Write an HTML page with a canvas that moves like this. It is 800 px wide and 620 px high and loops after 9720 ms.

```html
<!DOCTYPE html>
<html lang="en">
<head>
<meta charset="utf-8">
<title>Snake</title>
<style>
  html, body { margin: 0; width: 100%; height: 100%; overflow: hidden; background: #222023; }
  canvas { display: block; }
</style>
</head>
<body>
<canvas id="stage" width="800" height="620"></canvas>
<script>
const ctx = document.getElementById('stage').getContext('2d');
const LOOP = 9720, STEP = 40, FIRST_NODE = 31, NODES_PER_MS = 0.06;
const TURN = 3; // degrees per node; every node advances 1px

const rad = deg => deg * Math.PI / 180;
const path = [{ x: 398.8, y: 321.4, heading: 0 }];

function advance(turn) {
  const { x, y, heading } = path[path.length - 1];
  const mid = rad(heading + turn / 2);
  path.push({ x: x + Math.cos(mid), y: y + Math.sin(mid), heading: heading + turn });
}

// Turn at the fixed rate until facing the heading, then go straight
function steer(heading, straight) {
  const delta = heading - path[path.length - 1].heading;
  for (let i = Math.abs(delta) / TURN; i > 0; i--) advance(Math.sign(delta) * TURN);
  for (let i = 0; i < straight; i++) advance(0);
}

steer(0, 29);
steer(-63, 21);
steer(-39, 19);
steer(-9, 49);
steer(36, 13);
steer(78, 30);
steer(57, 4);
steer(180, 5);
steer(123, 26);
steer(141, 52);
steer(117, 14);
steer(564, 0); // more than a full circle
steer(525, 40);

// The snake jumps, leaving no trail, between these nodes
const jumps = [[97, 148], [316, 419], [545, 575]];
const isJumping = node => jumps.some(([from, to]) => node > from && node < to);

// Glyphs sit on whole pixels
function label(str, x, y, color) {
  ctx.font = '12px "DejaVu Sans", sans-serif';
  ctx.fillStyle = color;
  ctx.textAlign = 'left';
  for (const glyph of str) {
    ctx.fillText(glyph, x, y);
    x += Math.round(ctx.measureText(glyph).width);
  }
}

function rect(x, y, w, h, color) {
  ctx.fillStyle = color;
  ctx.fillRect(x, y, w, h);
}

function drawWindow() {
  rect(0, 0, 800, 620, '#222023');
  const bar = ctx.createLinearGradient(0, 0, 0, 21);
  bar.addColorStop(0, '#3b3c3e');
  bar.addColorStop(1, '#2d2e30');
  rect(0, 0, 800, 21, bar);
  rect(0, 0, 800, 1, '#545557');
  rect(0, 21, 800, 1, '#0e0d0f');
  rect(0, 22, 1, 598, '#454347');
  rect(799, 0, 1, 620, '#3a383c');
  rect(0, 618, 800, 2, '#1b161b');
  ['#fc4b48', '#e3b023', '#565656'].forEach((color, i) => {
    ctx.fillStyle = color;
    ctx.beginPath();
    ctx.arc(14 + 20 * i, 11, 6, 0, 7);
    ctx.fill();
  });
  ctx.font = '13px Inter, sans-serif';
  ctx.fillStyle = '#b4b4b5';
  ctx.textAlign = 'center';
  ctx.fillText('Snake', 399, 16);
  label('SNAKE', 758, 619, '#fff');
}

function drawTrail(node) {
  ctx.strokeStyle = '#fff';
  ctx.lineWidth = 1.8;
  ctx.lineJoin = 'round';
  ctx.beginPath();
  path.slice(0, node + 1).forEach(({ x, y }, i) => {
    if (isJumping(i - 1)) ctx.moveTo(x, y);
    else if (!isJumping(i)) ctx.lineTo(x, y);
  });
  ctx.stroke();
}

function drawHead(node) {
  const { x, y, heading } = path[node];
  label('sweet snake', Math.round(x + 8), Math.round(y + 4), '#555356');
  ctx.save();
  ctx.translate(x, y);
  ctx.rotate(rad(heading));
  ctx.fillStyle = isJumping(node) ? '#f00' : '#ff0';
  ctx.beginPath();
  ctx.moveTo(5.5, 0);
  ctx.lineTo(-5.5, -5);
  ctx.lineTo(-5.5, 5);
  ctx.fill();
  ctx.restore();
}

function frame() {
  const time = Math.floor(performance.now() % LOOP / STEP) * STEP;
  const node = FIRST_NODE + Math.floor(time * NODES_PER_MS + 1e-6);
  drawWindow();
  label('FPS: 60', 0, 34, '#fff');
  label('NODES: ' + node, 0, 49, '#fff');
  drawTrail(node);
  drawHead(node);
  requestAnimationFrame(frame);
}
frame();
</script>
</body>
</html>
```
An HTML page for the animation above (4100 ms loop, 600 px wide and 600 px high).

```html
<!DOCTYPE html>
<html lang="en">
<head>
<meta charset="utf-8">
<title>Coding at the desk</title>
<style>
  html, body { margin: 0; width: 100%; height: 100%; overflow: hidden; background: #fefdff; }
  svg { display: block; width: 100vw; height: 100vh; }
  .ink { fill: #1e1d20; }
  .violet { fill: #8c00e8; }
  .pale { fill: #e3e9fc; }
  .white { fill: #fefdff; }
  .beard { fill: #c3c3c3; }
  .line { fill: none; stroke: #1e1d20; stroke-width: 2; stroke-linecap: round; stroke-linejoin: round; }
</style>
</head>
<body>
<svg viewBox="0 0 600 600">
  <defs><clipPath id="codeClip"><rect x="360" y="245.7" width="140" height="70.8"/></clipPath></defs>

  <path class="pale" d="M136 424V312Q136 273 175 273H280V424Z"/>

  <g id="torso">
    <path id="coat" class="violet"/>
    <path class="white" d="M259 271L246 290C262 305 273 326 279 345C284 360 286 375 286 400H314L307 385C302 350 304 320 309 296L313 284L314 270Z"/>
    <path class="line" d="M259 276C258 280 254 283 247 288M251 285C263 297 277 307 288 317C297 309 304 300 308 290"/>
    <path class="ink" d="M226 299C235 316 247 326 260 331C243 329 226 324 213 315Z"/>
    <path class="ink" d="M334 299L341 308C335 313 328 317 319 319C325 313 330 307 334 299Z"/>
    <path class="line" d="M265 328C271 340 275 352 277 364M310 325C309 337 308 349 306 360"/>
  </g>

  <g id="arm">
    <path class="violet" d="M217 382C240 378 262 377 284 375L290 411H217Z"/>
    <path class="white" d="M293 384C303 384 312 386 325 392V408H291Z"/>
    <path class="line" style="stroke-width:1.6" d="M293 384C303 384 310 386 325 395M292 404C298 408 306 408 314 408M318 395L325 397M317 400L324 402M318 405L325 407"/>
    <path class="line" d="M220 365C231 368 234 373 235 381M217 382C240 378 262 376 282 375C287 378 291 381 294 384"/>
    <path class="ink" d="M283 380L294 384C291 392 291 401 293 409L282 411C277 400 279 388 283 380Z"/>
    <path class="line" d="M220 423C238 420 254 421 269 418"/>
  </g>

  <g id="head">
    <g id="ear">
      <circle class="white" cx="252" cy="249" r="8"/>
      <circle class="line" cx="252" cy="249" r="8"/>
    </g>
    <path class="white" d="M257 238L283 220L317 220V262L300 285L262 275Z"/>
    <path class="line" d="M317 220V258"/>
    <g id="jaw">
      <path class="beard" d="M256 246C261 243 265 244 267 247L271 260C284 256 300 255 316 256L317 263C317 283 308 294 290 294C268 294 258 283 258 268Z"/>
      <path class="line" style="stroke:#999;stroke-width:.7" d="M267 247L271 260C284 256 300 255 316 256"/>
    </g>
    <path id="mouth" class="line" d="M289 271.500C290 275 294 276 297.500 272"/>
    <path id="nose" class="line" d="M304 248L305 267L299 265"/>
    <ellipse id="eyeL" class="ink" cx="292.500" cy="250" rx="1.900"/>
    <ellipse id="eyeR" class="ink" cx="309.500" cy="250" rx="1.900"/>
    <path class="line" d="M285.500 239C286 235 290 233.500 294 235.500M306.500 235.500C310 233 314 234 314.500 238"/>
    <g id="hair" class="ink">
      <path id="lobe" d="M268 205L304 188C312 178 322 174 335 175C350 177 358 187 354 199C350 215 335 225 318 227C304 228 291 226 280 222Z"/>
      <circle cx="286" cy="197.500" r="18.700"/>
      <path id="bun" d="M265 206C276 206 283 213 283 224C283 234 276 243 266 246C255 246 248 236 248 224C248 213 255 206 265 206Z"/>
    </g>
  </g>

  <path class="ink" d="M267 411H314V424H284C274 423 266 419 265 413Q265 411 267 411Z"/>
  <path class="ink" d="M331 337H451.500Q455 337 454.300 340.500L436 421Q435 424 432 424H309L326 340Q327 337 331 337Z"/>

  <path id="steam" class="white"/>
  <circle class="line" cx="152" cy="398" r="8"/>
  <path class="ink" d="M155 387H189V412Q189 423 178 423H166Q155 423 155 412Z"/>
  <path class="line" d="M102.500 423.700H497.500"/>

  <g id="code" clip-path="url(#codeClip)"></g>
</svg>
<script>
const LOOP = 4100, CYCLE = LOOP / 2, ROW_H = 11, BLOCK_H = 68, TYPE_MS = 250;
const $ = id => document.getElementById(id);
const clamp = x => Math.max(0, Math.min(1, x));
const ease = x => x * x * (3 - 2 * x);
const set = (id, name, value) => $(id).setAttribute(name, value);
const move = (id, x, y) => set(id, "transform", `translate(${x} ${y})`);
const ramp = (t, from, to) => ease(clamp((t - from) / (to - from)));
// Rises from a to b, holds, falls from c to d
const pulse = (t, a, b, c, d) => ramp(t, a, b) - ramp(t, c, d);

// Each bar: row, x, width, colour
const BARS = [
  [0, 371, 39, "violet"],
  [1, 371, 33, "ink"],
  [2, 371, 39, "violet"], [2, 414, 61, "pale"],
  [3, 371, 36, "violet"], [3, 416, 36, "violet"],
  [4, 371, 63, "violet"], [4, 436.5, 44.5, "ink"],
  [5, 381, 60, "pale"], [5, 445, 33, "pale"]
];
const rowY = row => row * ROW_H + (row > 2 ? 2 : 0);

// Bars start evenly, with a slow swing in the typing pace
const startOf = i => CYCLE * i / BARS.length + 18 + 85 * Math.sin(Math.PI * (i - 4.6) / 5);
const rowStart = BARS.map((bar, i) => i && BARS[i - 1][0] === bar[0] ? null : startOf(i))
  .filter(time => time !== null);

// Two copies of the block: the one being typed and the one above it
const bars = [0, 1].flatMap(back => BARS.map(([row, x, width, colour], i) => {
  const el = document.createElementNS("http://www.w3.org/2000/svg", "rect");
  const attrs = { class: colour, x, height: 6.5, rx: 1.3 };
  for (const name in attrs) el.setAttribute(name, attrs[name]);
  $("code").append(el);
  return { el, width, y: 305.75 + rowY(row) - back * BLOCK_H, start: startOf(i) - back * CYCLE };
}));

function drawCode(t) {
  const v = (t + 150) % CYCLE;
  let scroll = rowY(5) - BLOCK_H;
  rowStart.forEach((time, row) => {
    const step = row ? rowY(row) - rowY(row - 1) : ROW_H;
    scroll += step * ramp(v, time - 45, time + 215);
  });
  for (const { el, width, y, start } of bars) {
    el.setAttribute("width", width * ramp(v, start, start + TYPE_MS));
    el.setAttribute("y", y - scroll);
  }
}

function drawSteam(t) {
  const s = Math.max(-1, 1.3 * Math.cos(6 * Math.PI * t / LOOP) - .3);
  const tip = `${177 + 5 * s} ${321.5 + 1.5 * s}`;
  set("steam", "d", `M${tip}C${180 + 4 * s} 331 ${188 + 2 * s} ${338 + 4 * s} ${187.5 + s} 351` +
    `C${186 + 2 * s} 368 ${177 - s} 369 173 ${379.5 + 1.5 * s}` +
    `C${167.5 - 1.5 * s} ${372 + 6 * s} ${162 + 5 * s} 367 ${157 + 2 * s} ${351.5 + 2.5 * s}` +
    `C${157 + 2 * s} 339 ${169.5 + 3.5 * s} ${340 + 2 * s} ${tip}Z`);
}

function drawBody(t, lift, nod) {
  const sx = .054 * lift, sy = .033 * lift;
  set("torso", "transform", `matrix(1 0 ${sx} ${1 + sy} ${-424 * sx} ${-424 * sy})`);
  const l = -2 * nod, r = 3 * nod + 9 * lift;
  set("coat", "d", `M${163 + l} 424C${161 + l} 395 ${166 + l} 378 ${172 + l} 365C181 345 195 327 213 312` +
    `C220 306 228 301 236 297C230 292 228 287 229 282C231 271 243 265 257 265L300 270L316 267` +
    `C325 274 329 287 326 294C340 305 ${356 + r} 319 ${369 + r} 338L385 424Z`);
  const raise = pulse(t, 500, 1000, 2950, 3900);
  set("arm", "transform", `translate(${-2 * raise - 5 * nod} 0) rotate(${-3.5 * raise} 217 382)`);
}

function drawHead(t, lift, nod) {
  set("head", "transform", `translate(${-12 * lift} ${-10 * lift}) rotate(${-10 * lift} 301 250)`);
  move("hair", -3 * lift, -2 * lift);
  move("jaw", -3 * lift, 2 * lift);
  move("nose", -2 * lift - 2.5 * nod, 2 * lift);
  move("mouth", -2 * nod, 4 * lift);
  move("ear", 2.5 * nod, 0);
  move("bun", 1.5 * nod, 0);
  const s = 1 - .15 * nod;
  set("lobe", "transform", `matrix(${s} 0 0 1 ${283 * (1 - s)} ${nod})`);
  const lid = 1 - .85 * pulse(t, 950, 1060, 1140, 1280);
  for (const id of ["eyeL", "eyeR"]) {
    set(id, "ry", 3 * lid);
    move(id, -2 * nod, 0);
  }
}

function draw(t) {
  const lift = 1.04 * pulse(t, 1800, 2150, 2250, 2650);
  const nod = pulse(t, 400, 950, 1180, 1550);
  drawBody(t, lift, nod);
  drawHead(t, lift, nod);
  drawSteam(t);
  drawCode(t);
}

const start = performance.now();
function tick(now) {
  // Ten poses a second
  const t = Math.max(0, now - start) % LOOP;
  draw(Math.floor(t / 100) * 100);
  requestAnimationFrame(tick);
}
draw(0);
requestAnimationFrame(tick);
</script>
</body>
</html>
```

# [EXERCISE REQUIREMENTS]
Looking at the material above, count the lines that hold "coat" and give the total alone.

# [OUTPUT FOR THIS TASK]
2